Today I wanted to share a little bit about a side project that I have been working on called Webboard! Webboard is a whiteboarding Progressive Web App meant to be fast, cross platform and with a focus on ease of use. I started building this app as an excuse to dive deep into the Canvas APIs but realized halfway through that this is a good way to experience the full realm of shipping a “production ready” PWA. Today, I would love to share some of that experience with you in the hopes that it helps you with building your next PWA!
Step one, choose a tech stack
The first thing I do when building any app, including PWAs, is decide which tech stack I would like to use. This step is crucial as it can have a big impact down the road in areas like performance and developer experience.
When I am choosing my tech stack I like to keep a few things in mind, namely:
- What are the performance characteristics of my frontend framework? For example, how large is the bundle size of a starter app in this framework, does it support easy lazy loading etc.
- What is the developer experience for this framework like? For example, I prefer templating using JSX or lit-html style templates (and overall prefer a react style dev experience) but others might prefer the Angular style way of doing templates directly in HTML. This really just comes down to personal preference, but can also have impacts on performance.
- How well “supported” is this framework? When I think of support I dont mean just how active that frameworks developers are on Github, but also what technologies that framework uses and how standard they are to the web. Frameworks built using web standards such as web components are normally much more likely to not break because of future browser changes compared to APIs that are entirely custom to a framework. The browser has to be much more conservative with breaking changes, so web standards will be more stable API wise.
With these things in mind I normally find that one of the newer Web Components based frameworks such as Stencil and lit-element fit my requirements really nicely. For Webboard I ended up choosing Stencil, but lit-element would have worked very nicely as well!
Low latency drawing
One of the largest challenges when building an inking experience is latency. Humans are used to seeing a line appear as soon as they drag their pencil/pen across paper, but an inking experience with high latency means that there is a delay between the time a user applies their pen or finger to the screen and that a line actually appears. This degrades the inking experience for the user and therefore traditionally has made it hard to build high quality inking experiences on the web, but this is no longer the situation!
Canvas now supports a
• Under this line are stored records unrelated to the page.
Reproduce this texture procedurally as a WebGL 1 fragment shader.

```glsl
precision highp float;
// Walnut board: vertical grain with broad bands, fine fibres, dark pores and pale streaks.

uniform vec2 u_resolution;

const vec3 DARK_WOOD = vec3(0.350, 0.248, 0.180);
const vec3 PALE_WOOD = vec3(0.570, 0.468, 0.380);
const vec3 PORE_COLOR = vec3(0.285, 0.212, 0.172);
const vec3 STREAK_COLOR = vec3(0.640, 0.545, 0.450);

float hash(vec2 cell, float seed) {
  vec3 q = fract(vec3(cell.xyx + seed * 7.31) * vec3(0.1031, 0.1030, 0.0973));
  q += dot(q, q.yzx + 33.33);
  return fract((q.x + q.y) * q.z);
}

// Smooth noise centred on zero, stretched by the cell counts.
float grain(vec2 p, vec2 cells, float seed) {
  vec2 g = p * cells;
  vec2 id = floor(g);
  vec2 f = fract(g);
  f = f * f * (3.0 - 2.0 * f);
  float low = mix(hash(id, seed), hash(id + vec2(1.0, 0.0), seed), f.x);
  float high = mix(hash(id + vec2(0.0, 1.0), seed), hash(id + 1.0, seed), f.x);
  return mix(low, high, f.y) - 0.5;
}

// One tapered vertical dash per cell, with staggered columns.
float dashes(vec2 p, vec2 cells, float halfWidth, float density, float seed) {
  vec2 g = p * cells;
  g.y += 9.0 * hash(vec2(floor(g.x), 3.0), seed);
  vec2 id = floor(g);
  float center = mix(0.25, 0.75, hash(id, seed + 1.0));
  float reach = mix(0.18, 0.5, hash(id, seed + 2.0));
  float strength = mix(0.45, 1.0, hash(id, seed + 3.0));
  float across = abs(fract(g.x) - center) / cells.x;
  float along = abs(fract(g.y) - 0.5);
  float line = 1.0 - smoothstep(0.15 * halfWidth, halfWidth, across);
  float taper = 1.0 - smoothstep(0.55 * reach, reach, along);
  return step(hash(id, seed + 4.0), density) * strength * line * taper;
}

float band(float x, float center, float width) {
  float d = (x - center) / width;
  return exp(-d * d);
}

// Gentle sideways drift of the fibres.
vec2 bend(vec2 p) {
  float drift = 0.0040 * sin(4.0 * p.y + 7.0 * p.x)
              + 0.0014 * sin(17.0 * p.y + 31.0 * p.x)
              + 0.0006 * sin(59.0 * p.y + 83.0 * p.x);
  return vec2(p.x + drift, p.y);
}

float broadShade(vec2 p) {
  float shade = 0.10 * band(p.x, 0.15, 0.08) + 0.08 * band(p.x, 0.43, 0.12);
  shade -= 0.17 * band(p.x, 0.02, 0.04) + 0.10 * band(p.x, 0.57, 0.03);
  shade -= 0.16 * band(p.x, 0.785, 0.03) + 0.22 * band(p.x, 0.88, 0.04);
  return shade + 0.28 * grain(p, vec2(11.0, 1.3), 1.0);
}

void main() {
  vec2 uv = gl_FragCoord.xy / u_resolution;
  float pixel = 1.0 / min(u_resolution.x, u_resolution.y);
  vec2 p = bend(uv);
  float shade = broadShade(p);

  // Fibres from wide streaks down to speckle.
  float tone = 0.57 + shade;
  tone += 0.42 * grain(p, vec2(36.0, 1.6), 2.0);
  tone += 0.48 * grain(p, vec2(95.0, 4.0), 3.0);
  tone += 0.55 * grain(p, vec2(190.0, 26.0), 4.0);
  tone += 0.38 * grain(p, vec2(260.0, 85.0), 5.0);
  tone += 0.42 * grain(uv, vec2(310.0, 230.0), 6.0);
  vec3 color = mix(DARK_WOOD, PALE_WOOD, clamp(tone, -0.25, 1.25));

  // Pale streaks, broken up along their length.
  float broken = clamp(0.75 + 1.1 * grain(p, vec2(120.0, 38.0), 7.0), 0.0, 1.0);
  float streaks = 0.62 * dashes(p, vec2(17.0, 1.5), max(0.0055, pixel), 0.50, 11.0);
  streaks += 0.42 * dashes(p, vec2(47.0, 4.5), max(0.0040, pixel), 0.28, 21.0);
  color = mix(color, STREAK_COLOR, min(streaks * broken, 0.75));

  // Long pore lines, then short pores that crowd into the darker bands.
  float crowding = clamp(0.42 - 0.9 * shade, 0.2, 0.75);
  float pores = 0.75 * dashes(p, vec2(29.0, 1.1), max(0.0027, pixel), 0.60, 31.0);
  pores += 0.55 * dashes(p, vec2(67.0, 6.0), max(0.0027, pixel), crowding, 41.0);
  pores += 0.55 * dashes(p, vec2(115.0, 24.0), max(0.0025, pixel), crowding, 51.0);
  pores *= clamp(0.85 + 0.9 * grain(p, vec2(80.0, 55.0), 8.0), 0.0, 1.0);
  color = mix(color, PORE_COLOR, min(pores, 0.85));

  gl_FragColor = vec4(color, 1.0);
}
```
desynchronized option that tells the browser to cut out as much of the normal rendering chain as possible so as to get pixels rendered fast. This greatly reduces any latency that would normally come from the compositing process and therefore improves the inking experience for the user.
Deeper integration with the OS
The most exciting thing for me about PWAs is the opportunity they provide for your web app to deeply integrate with the operating system and provide a richer experience for the user. For Webboard this deeper integration was achieved with a few key features.
The first thing I focused on was the install experience. Traditionally native apps have been published in app stores that provided an app listing to advertise/ introduce your app to users but this is something that is currently lacking from the PWA install experience. Because of this I decided to build out my own install experience using the
beforeInstallPrompt event that provided an app listing type experience:
I am also investigating packaging this install experience as a standalone web component that anyone could use in their app!
The next thing was taking advantage of some more advanced Service Worker APIs to provide a better offline / slow network experience for users. When building a PWA we have to keep in mind that we are building an app experience, not purely a website experience and there are certain things users expect when they are using an app. One of these things is the knowledge that losing a network connection is not going to break the experience for them. To make sure Webboard works well in this scenario I made use of the background sync API to ensure that boards can be saved to the cloud even if they are created while offline. This also ensures that no work is lost if the connection is lost while making a board.
Finally, one user experience advantage that native apps have traditionally had over web apps is the ability to tie into the native file system on the device, but that is now changing with the new Native File System API! The Native File System API enabled me to build a very smooth experience for saving / writing to boards locally without as many prompts as normally required when using files the traditional way on the web, along with greatly simplifying the code.
Note: the file system feature will only be enabled if webboard detects that the API is supported in the browser its running in. Currently this means Chromium based browsers that have a flag turned on, but this will expand once the API has reached the stable point.
Webboard is a PWA which means you can use the app by just visiting this url https://webboard-app.web.app/ ! Webboard can be used on any device with a web browser and works on Windows, Android, Linux, Chrome OS, iOS and macOS. Also, if you are on Android and prefer to get your apps from the Google Play store I have released Webboard as a Trusted Web Activity .
Note: If you have not checked out TWA’s yet I definitely recommend checking them out as they provide a very low friction way to get your PWA in the Google Play Store. PWABuilder makes it really easy to package your PWA as a trusted web activity by clicking the TWA option when downloading the Android package.
Webboard is also completely open source and is available on Github.